■ TASK OBJECTIVE
Extract each line of the records below that contains the word "reward".

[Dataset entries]
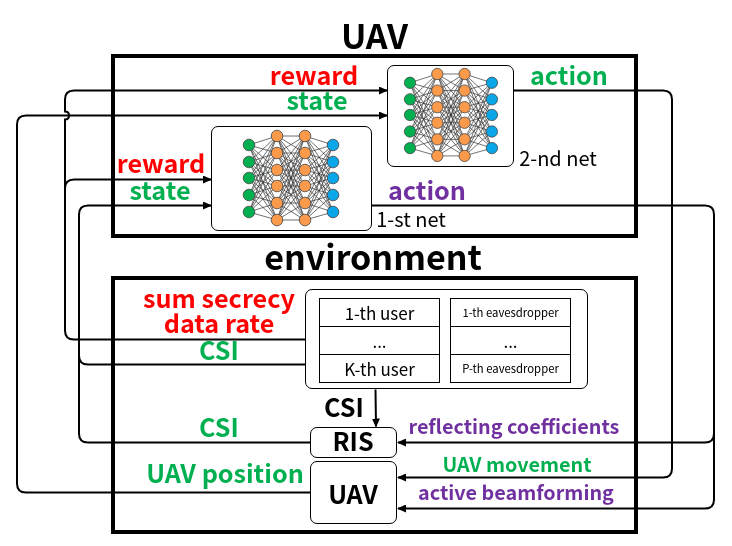
<!DOCTYPE html>
<html lang="en">
<head>
<meta charset="utf-8">
<title>UAV and environment interaction diagram</title>
<style>
:root {
  --ink: #000;
  --paper: #fff;
  --reward: #ff0000;
  --state: #00b050;
  --beam: #7030a0;
  --node-in: #00b050;
  --node-hidden: #fb9a4b;
  --node-out: #0aa6e8;
}
* { box-sizing: border-box; }
html, body { margin: 0; overflow: hidden; background: var(--paper); }
.diagram {
  position: relative;
  width: 732px;
  height: 546px;
  overflow: hidden;
  background: var(--paper);
  color: var(--ink);
  font-family: "Noto Sans CJK JP", "Noto Sans", sans-serif;
}
.frame, .card, .label, .drawing { position: absolute; margin: 0; }
.frame { left: 111px; width: 527px; border: 4px solid var(--ink); background: var(--paper); }
.frame.agent { top: 54px; height: 184px; }
.frame.world { top: 276px; height: 258px; }
.card { border: 1.4px solid var(--ink); border-radius: 7px; background: var(--paper); }
.net-second { left: 387px; top: 65px; width: 127px; height: 102px; }
.net-first { left: 211px; top: 126px; width: 161px; height: 105px; }
.ris { left: 310px; top: 427px; width: 87px; height: 31px; }
.vehicle { left: 310px; top: 461px; width: 87px; height: 63px; }
.receivers {
  left: 305px; top: 289px; width: 283px; height: 100px;
  display: flex; gap: 10px; padding: 8px 13px;
}
.list {
  width: 121px; height: 85px; margin: 0; padding: 0; list-style: none;
  display: grid; grid-template-rows: 27px 28px 1fr;
  border: 1px solid var(--ink);
  font-size: 17px; line-height: 1; text-align: center; white-space: nowrap;
}
.list li { display: flex; align-items: center; justify-content: center; }
.list li + li { border-top: 1px solid var(--ink); }
.list.small { font-size: 11.3px; }
.list .dots { font-size: 17px; }
/* --x is the centre of a label, --y its baseline */
.label {
  left: var(--x); top: calc(var(--y) - .936em);
  transform: translateX(-50%);
  font-size: 25.2px; font-weight: 700; line-height: 1; white-space: nowrap;
}
.title { font-size: 34px; }
.compact { font-size: 19.8px; }
.caption { font-size: 20px; font-weight: 400; }
.reward { color: var(--reward); }
.state { color: var(--state); }
.beam { color: var(--beam); }
.drawing { left: 0; top: 0; }
.wires { fill: none; stroke: var(--ink); stroke-width: 2; }
.links { fill: none; stroke: #333; stroke-width: .7; }
.node { stroke: #444; stroke-width: .8; }
.in { fill: var(--node-in); }
.hidden-layer { fill: var(--node-hidden); }
.out { fill: var(--node-out); }
</style>
</head>
<body>
<main class="diagram">
  <section class="frame agent"></section>
  <section class="frame world"></section>
  <h1 class="label title" style="--x:374.5px;--y:50px">UAV</h1>
  <h2 class="label title" style="--x:373px;--y:271px">environment</h2>

  <div class="card net-second"></div>
  <div class="card net-first"></div>
  <div class="card receivers">
    <ul class="list">
      <li>1-th user</li>
      <li class="dots">...</li>
      <li>K-th user</li>
    </ul>
    <ul class="list small">
      <li>1-th eavesdropper</li>
      <li class="dots">...</li>
      <li>P-th eavesdropper</li>
    </ul>
  </div>
  <div class="card ris"></div>
  <div class="card vehicle"></div>

  <span class="label reward" style="--x:314px;--y:86px">reward</span>
  <span class="label state" style="--x:317px;--y:111px">state</span>
  <span class="label state" style="--x:569px;--y:86px">action</span>
  <span class="label reward" style="--x:161px;--y:174px">reward</span>
  <span class="label state" style="--x:160px;--y:201px">state</span>
  <span class="label beam" style="--x:427px;--y:201px">action</span>
  <span class="label caption" style="--x:558px;--y:167px">2-nd net</span>
  <span class="label caption" style="--x:411px;--y:228px">1-st net</span>

  <span class="label reward" style="--x:219px;--y:309px">sum secrecy</span>
  <span class="label reward" style="--x:219px;--y:334px">data rate</span>
  <span class="label state" style="--x:219px;--y:361px">CSI</span>
  <span class="label state" style="--x:219px;--y:438px">CSI</span>
  <span class="label state" style="--x:225px;--y:484px">UAV position</span>
  <span class="label" style="--x:344px;--y:418px">CSI</span>
  <span class="label" style="--x:353px;--y:452px">RIS</span>
  <span class="label" style="--x:353px;--y:505px">UAV</span>
  <span class="label compact beam" style="--x:514px;--y:435px">reflecting coefficients</span>
  <span class="label compact state" style="--x:517px;--y:473px">UAV movement</span>
  <span class="label compact beam" style="--x:516px;--y:501px">active beamforming</span>

  <svg class="drawing" width="732" height="546" viewBox="0 0 732 546" aria-hidden="true">
    <defs>
      <marker id="arrow" markerUnits="userSpaceOnUse" markerWidth="9" markerHeight="8" refX="8" refY="4" orient="auto">
        <polygon points="0,0 9,4 0,8" fill="#000"/>
      </marker>
      <path id="outer-links" d="M28 0L0 9 28 17M28 34L0 9 28 50M28 67L0 9 28 84M28 0L0 26 28 17M28 34L0 26 28 50M28 67L0 26 28 84M28 0L0 42 28 17M28 34L0 42 28 50M28 67L0 42 28 84M28 0L0 59 28 17M28 34L0 59 28 50M28 67L0 59 28 84M28 0L0 76 28 17M28 34L0 76 28 50M28 67L0 76 28 84"/>
      <path id="inner-links" d="M56 0L28 0 56 17M56 34L28 0 56 50M56 67L28 0 56 84M56 0L28 17 56 17M56 34L28 17 56 50M56 67L28 17 56 84M56 0L28 34 56 17M56 34L28 34 56 50M56 67L28 34 56 84M56 0L28 50 56 17M56 34L28 50 56 50M56 67L28 50 56 84M56 0L28 67 56 17M56 34L28 67 56 50M56 67L28 67 56 84M56 0L28 84 56 17M56 34L28 84 56 50M56 67L28 84 56 84"/>
      <circle id="node" r="5.8"/>
      <g id="five-nodes">
        <use href="#node" y="9"/><use href="#node" y="26"/><use href="#node" y="42"/><use href="#node" y="59"/><use href="#node" y="76"/>
      </g>
      <g id="six-nodes">
        <use href="#node" y="0"/><use href="#node" y="17"/><use href="#node" y="34"/><use href="#node" y="50"/><use href="#node" y="67"/><use href="#node" y="84"/>
      </g>
      <g id="network">
        <g class="links">
          <use href="#outer-links"/>
          <use href="#inner-links"/>
          <use href="#outer-links" transform="translate(84 0) scale(-1 1)"/>
        </g>
        <g class="node">
          <use class="in" href="#five-nodes"/>
          <use class="hidden-layer" href="#six-nodes" x="28"/>
          <use class="hidden-layer" href="#six-nodes" x="56"/>
          <use class="out" href="#five-nodes" x="84"/>
        </g>
      </g>
    </defs>

    <use href="#network" transform="translate(249 136)"/>
    <use href="#network" transform="translate(410 74) scale(.975)"/>

    <g class="wires" transform="translate(0 .5)">
      <g marker-end="url(#arrow)">
        <path d="M305 339H74Q65 339 65 330V119Q69 119 69 115T65 111V99Q65 90 74 90H387"/>
        <path d="M65 188Q65 179 74 179H211"/>
        <path d="M305 364H88Q79 364 79 355V214Q79 205 88 205H211"/>
        <path d="M310 492H26Q17 492 17 483V124Q17 115 26 115H387"/>
        <path d="M514 90H663Q672 90 672 99V468Q672 477 663 477H398"/>
        <path d="M372 205H705Q714 205 714 214V433Q714 442 705 442H398"/>
        <path d="M714 430V499Q714 508 705 508H398"/>
        <path d="M375.5 389L376 426"/>
      </g>
      <path d="M310 442H88Q79 442 79 433V350"/>
    </g>
  </svg>
</main>
</body>
</html>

■ EXERCISE OUTPUT
  --reward: #ff0000;
.reward { color: var(--reward); }
  <span class="label reward" style="--x:314px;--y:86px">reward</span>
  <span class="label reward" style="--x:161px;--y:174px">reward</span>
  <span class="label reward" style="--x:219px;--y:309px">sum secrecy</span>
  <span class="label reward" style="--x:219px;--y:334px">data rate</span>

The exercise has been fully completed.